By REBECCA ISENHART
NISKAYUNA — About 20 students from Iroquois Middle School meet each week to build and pilot basic underwater robots through the SeaPerch program, which is sponsored by the U.S. Navy. Less than a quarter of those students are young women.
A 2012 study by the Girl Scouts of America suggests Niskayuna’s SeaPerch group is on par with women who hold positions in Science, Technology, Engineering, and Math (STEM) fields: about 25% of the total workforce.
Jennifer Rizzo, a manager at Knowles Atomic Power Laboratory in Niskayuna and the SeaPerch coordinator for the school district, said her mentors had to introduce her to the STEM fields.
“Growing up, people said, ‘Hey, why don’t you become an engineer,’” she said. “I was like, ‘I don’t even know what that is.’”
SeaPerch, she says, may smooth the process for the girls at Iroquois Middle School. “This is a way to let them see what engineering is all about and figure out whether or not this is something that interests them in the future,” Rizzo said.
It worked for Nada Mohamed, an 8th grade student and one of four girls participating in the SeaPerch program. The program is only open to middle school students, but Mohamed hopes to take technology classes at Niskayuna High School next year.
“I like the fact that I can build something,” said Mohamed.
But the students don’t worry about gender barriers. They just get to work customizing their robots, said Brian Dohn, a mechanical engineer at KAPL and the mentor for the sole team of girls.

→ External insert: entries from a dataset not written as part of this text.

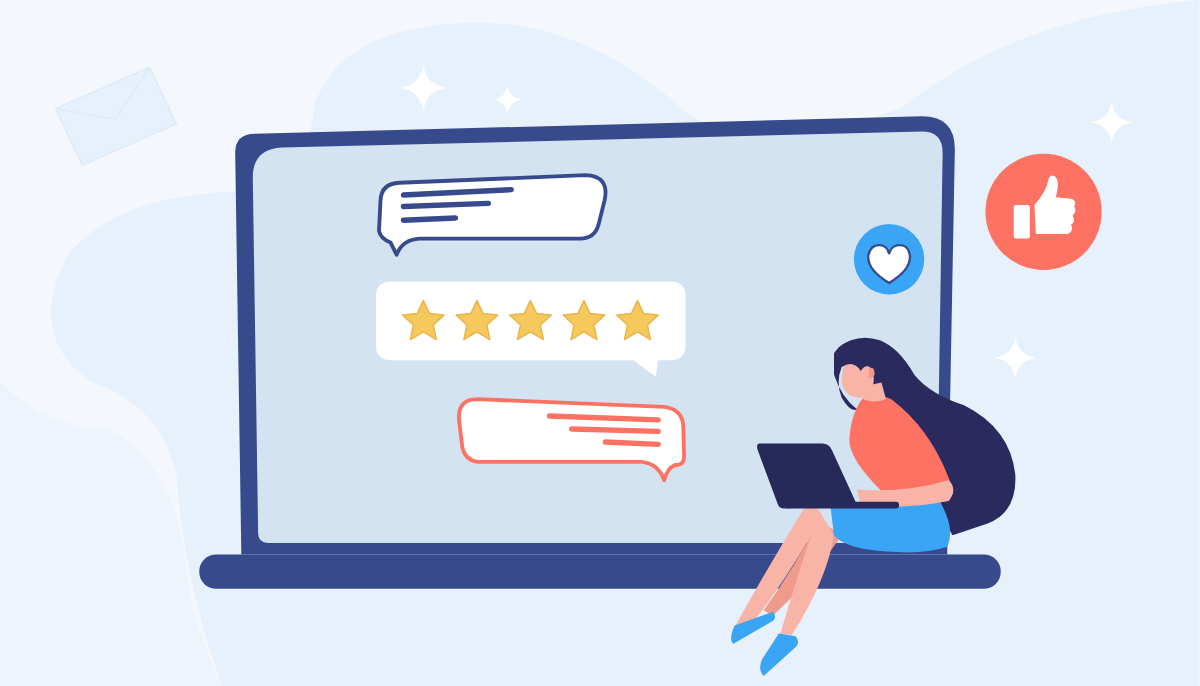
<!DOCTYPE html>
<html lang="en">
<head>
<meta charset="utf-8">
<title>Customer Reviews</title>
<link rel="stylesheet" href="https://fonts.googleapis.com/css2?family=Poppins:wght@400&display=swap">
<style>
  :root {
    --bg: #f4f8fd;
    --blob: #e7f1fb;
    --blob-soft: #edf4fc;
    --navy: #374a8c;
    --screen: #d3e3f1;
    --white: #ffffff;
    --coral: #fd7263;
    --gold: #f5c95c;
    --sky: #3aa5f5;
    --hair: #2b2a5e;
    --skin: #f8b4a7;
    --skin-shade: #f09a8c;
    --device: #27295a;
  }
  html, body {
    margin: 0;
    padding: 0;
    width: 1200px;
    height: 686px;
    overflow: hidden;
    background: var(--bg);
    font-family: "Poppins", sans-serif;
  }
  .review-scene {
    display: block;
    width: 1200px;
    height: 686px;
  }
</style>
</head>
<body>
<main>
<svg class="review-scene" viewBox="0 0 1568 897" role="img" aria-label="Woman with a laptop beside a large screen showing reviews and a five star rating">
  <defs>
    <path id="sparkle" d="M0,-30 Q4,-4 30,0 Q4,4 0,30 Q-4,4 -30,0 Q-4,-4 0,-30 Z"/>
    <path id="star" d="M0,-27 L8,-10 L27,-8 L13,5 L17,24 L0,14 L-17,24 L-13,5 L-27,-8 L-8,-10 Z"/>
  </defs>

  <!-- background -->
  <rect width="1568" height="897" fill="var(--bg)"/>
  <path fill="var(--blob)" d="M90,330 Q160,250 330,250 Q400,240 410,140 Q440,40 600,30 Q760,20 900,150 Q1000,210 1180,140 Q1330,20 1568,0 L1568,897 L290,897 Q240,760 230,620 Q210,530 120,500 Q30,440 90,330 Z"/>
  <path fill="var(--blob-soft)" d="M0,897 L0,500 Q60,560 140,560 Q220,600 240,720 Q250,820 290,897 Z"/>

  <!-- envelope -->
  <g class="envelope" fill="var(--blob)" stroke="#dfeaf7" stroke-width="2">
    <path d="M72,142 L195,88 L230,162 L107,216 Z"/>
    <path d="M72,142 L150,156 L195,88" fill="none"/>
  </g>

  <!-- sparkles -->
  <g class="sparkles" fill="var(--white)">
    <use href="#sparkle" transform="translate(553,115)"/>
    <use href="#sparkle" transform="translate(663,130) scale(0.6)"/>
    <use href="#sparkle" transform="translate(1453,160) scale(0.9)"/>
    <use href="#sparkle" transform="translate(1327,468) scale(0.9)"/>
  </g>

  <!-- big laptop -->
  <g class="big-laptop">
    <path fill="var(--navy)" d="M307,200 Q307,175 333,175 L1205,152 Q1248,152 1248,195 L1238,725 L315,725 Z"/>
    <path fill="var(--screen)" d="M330,232 Q330,195 368,193 L1205,172 Q1232,172 1232,200 L1224,710 L350,710 Q337,710 337,697 Z"/>
    <rect x="260" y="725" width="1048" height="45" rx="22" fill="var(--navy)"/>
  </g>

  <!-- review bubble top -->
  <g class="review-bubble-top">
    <path fill="var(--white)" stroke="var(--navy)" stroke-width="5" stroke-linejoin="round" d="M497,262 Q498,240 522,239 L765,229 Q797,230 790,262 L782,294 Q777,312 758,312 L548,312 Q526,313 518,333 L510,317 Q497,312 495,302 Z"/>
    <g stroke="var(--navy)" stroke-width="7" stroke-linecap="round">
      <line x1="527" y1="255" x2="668" y2="248"/>
      <line x1="527" y1="270" x2="638" y2="266"/>
      <line x1="527" y1="288" x2="595" y2="285"/>
    </g>
  </g>

  <!-- rating card -->
  <g class="rating-card">
    <path fill="var(--white)" d="M511,368 L876,368 Q896,368 896,388 L896,451 Q896,471 876,471 L860,471 L857,493 L828,471 L511,471 Q491,471 491,451 L491,388 Q491,368 511,368 Z"/>
    <g fill="var(--gold)" stroke="#eab54a" stroke-width="2" stroke-linejoin="round">
      <use href="#star" x="553" y="420"/>
      <use href="#star" x="623" y="420"/>
      <use href="#star" x="693" y="420"/>
      <use href="#star" x="763" y="420"/>
      <use href="#star" x="833" y="420"/>
    </g>
  </g>

  <!-- review bubble bottom -->
  <g class="review-bubble-bottom">
    <path fill="var(--white)" stroke="var(--coral)" stroke-width="5" stroke-linejoin="round" d="M600,552 Q596,522 624,522 L868,532 Q893,535 893,560 L894,598 Q893,609 882,608 Q872,612 868,628 Q860,606 838,604 L628,604 Q609,604 604,585 Z"/>
    <g stroke="var(--coral)" stroke-width="7" stroke-linecap="round">
      <line x1="718" y1="544" x2="860" y2="549"/>
      <line x1="747" y1="561" x2="860" y2="564"/>
      <line x1="791" y1="578" x2="860" y2="581"/>
    </g>
  </g>

  <!-- heart badge -->
  <g class="heart-badge">
    <circle cx="1162" cy="339" r="46" fill="var(--sky)"/>
    <path fill="var(--white)" stroke="var(--navy)" stroke-width="3" d="M1162,370 Q1132,352 1135,333 Q1139,318 1153,321 Q1160,323 1162,332 Q1164,323 1172,321 Q1186,318 1189,333 Q1192,352 1162,370 Z"/>
  </g>

  <!-- thumbs badge -->
  <g class="thumbs-badge">
    <circle cx="1364" cy="277" r="76" fill="var(--coral)"/>
    <g fill="var(--white)">
      <rect x="1325" y="268" width="21" height="44" rx="3"/>
      <path d="M1352,268 Q1368,250 1370,236 Q1372,228 1378,230 Q1386,234 1380,258 L1400,260 Q1408,262 1404,270 Q1408,276 1402,282 Q1406,290 1400,294 Q1404,302 1396,306 L1354,306 Z"/>
    </g>
  </g>

  <!-- woman -->
  <g class="woman">
    <path class="hair-back" fill="var(--hair)" d="M1095,455 Q1120,435 1150,445 Q1175,455 1195,490 Q1215,515 1260,530 Q1320,560 1327,620 Q1330,670 1290,685 L1245,700 L1210,640 Z"/>
    <path class="leg-back" fill="var(--skin-shade)" d="M1070,680 L1100,700 Q1060,760 1010,805 L998,798 Q1040,740 1070,680 Z"/>
    <path class="leg-front" fill="var(--skin)" d="M1060,650 L1090,700 Q1080,760 1035,830 L1020,828 Q1040,760 1060,700 Q1020,770 975,825 L960,820 Q1010,730 1060,650 Z"/>
    <path class="shoe" fill="var(--sky)" d="M960,818 L1010,800 Q1016,806 1010,812 L958,842 Q952,836 960,818 Z"/>
    <path class="shoe" fill="var(--sky)" d="M1018,828 L1040,832 Q1046,840 1040,846 L998,884 Q990,876 996,862 Z"/>
    <path class="skirt" fill="var(--sky)" d="M1085,660 L1225,650 Q1250,690 1238,715 Q1200,728 1130,718 Q1100,712 1090,700 Z"/>
    <path class="shirt" fill="var(--coral)" d="M1128,520 Q1150,515 1165,522 Q1215,560 1240,625 L1246,645 L1180,660 L1150,640 Q1110,600 1110,575 Q1112,540 1128,520 Z"/>
    <path class="neck" fill="var(--skin)" d="M1130,505 L1152,500 L1158,522 Q1142,528 1128,522 Z"/>
    <path class="face" fill="var(--skin)" d="M1102,478 Q1108,468 1122,470 Q1140,475 1142,495 Q1142,515 1125,520 Q1105,520 1100,500 Z"/>
    <path class="hair-front" fill="var(--hair)" d="M1090,462 Q1105,440 1135,445 Q1150,452 1155,470 Q1140,468 1138,480 Q1130,476 1125,485 Q1115,470 1100,480 Q1092,500 1100,520 Q1112,540 1120,535 Q1100,520 1090,490 Z"/>
    <path class="ear" fill="var(--skin-shade)" d="M1136,482 Q1143,478 1143,490 Q1140,496 1135,494 Z"/>
    <path class="arm" fill="var(--skin)" d="M1120,640 Q1180,645 1240,628 Q1252,640 1240,655 Q1190,665 1125,662 Z"/>
    <g class="small-laptop" fill="var(--device)">
      <path d="M992,580 L1075,580 Q1083,580 1087,588 L1120,660 L1025,665 Q1018,665 1016,658 L990,588 Q988,580 992,580 Z"/>
      <rect x="1025" y="656" width="150" height="9" rx="4"/>
    </g>
  </g>

  <a href="#" aria-label="Reviews"></a>
</svg>
</main>
</body>
</html>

“They haven’t made any comments to me about there not being any women in engineering or anything like that,” he said. “I don’t think any of these girls are going to let anything hold them back. They’re gung-ho.”